If this is the case, why did Reid reject the deal? I think the answer is the Supreme Court. While Frist's deal might prevent Republicans from confirming all of Bush's appellate nominees, it would enable the GOP to ensure the confirmation of any given single nominee. So, if President Bush were to make a Supreme Court appointment, his or her confirmation would be a sure thing so long as the nomination maintained GOP support.

While both sides frame the debate as one about current nominees, the offer and rejection of the "100-hour" deal confirms what many already knew: The judicial confirmation wars is all about Supreme Court nominations that are yet to come.

NYT on Filibusters -- Then and Now:

Today the NYT editorializes against elimination of the judicial filibuster. According to the Times' editorialists, the filibuster and other modes of obstruction are "all part of the Senate's time-honored deliberative role and of its protection of minority rights, which Republican leaders would now desecrate in overreaching from their majority perch."

In 1995, however, the NYT sang a different tune. In a January 1, 1995 editorial (posted on on NRO's Bench Memos here), the NYT hailed Senator Harkin's proposal to limit the filibuster.

For years Senate filibusters — when they weren't conjuring up romantic images of Jimmy Stewart as Mr. Smith, passing out from exhaustion on the Senate floor — consisted mainly of negative feats of endurance. . . .

Once a rarely used tactic reserved for issues on which senators held passionate convictions, the filibuster has become the tool of the sore loser, dooming any measure that cannot command the 60 required votes.

In 1995, the NYT endorsed a proposal for successively lower cloture-vote requirements to allow a determined majority to win the day, while still preserving the minority's right to prolong debate and voice its opposition.
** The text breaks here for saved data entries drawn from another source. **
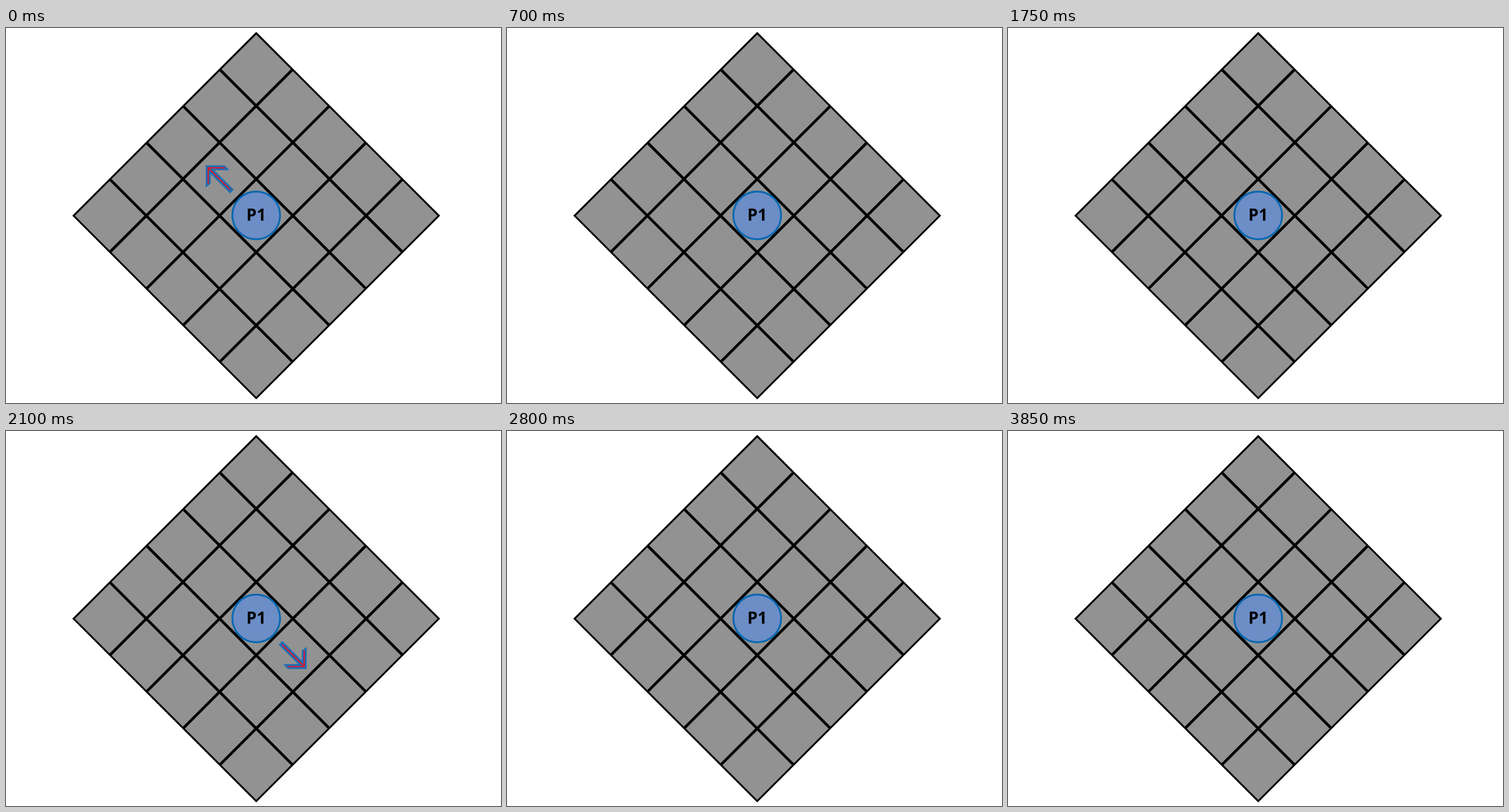
Write an HTML page that moves like this. It is 860 by 652 pixels and loops after 4200 ms.

```html
<!DOCTYPE html>
<html lang="en">
<head>
<meta charset="utf-8">
<title>Diagonal moves</title>
<style>
  html, body { margin: 0; width: 100%; height: 100%; overflow: hidden; background: #fff; }
  svg { display: block; width: 860px; height: 652px; }
  text { font: bold 28.5px "Open Sans", "Noto Sans", sans-serif; text-anchor: middle; }
</style>
</head>
<body>
<svg viewBox="0 0 860 652">
  <g transform="translate(434.7 326.3)">
    <path d="M0-317.3L317.3 0L0 317.3L-317.3 0Z" fill="#929292" stroke="#000" stroke-width="3.2"/>
    <path id="grid" fill="none" stroke="#000" stroke-width="4.8"/>
    <g id="arrow">
      <g transform="translate(-87.7 -87.5)">
        <path fill="#1c6fb4" d="M0 0H33L41 8.5H14.9L48.7 42.3L42.3 48.7L8.5 14.9V32L0 38.5Z"/>
        <path fill="none" stroke="#e0162b" stroke-width="2.2" d="M33.5 4.3H4.3V32M4.3 4.3L42.5 42.5"/>
      </g>
    </g>
    <g id="piece">
      <circle cy="-.5" r="41.5" fill="#6c8dc6" stroke="#0768b1" stroke-width="3.2"/>
      <text y="9">P1</text>
    </g>
  </g>
</svg>
<script>
  const STEP = 350;
  const SHIFT = 44.4;
  const CELL = 63.65;
  const DIRS = [[-1, -1], [1, -1], [1, 1], [-1, 1]];
  const get = id => document.getElementById(id);
  const arrow = get('arrow');
  const piece = get('piece');

  // Inner lines of the 5 x 5 board, both diagonals
  let d = '';
  for (let i = 1; i < 5; i++) {
    const a = i * CELL;
    const b = (5 - i) * CELL;
    d += `M${-a} ${-b}L${b} ${a}M${a} ${-b}L${-b} ${a}`;
  }
  get('grid').setAttribute('d', d);

  // Each direction: show arrow, move piece, return to centre
  function draw(now) {
    const step = Math.floor(now / STEP) % (DIRS.length * 3);
    const turn = Math.floor(step / 3);
    const phase = step % 3;
    const [x, y] = phase === 1 ? DIRS[turn] : [0, 0];
    arrow.setAttribute('visibility', phase === 2 ? 'hidden' : 'visible');
    arrow.setAttribute('transform', `rotate(${turn * 90})`);
    piece.setAttribute('transform', `translate(${x * SHIFT} ${y * SHIFT})`);
  }

  const start = performance.now();
  function tick() {
    draw(performance.now() - start);
    requestAnimationFrame(tick);
  }
  tick();
</script>
</body>
</html>
```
Senator Frist's 100-hours-of-debate proposal would produce the same effect, yet the NYT blasted this as a "No-Compromise Compromise" on May 3.

Senators of both parties have been inconsistent in their views of the filibuster. That's what one expects from politicians. Is it too much to expect greater consistency from the nation's one-time paper of record?

UPDATE: The LA Times, on the other hand, stands on principle and advocates eliminating the judicial filibuster even though it will allow the confirmation of judicial nominees it does not like.

NYT on Filibusters -- Continued:

Stone Court thinks there is no inconsistency in the two NYT editorials I cite below. Certainly, one could oppose the filibuster on principle, but still object to changing the filibuster rule by a simple majority vote, but this is not the Times' position.

As the excerpts below should illustrate -- and the full text of the editorials makes clear -- the gray lady has indeed changed her editorial position on the merit of filibusters. In 1995, filibusters were "negative feats of endurance" and "the tool of the sore loser." Today, filibusters are "part of the Senate's time-honored deliberative role and of its protection of minority rights" and "a necessary weapon." So while one could be both anti-filibuster and anti-nuclear option, that is not the NYT's editorial position.

In a related vein, one reader wonders why the current NYT editorial board should be bound in perpetuity to prior editorial positions -- after all, it's not the St. Louis Post-Dispatch. Fair enough, the Times can change its mind. But we're not talking about some long ago position -- this was 1995. Moreover, insofar as the NYT seeks to be a voice of principle, rather than partisan political interest, I think it is reasonable to expect a reasonable amount of consistency and frank acknowledgement when its views change.

NR on Filibusters:

The NYT is not the only inconsistent publication. NR flipped too — and more quickly — and is called on it in house.

Can these positions be reconciled? Maybe. If I understand NR's editorial position, it is that the filibuster is worth preserving and eliminating the judicial filibuster could lead to the elimination of the legislative filibuster, so the nuclear option is imprudent. Now that the GOP is on the brink, however, NR believes they must follow through. In other words, this was the wrong fight to have, but it's a fight the Right cannot afford to lose.

UPDATE: NRO's Cornerites discuss this question here and here.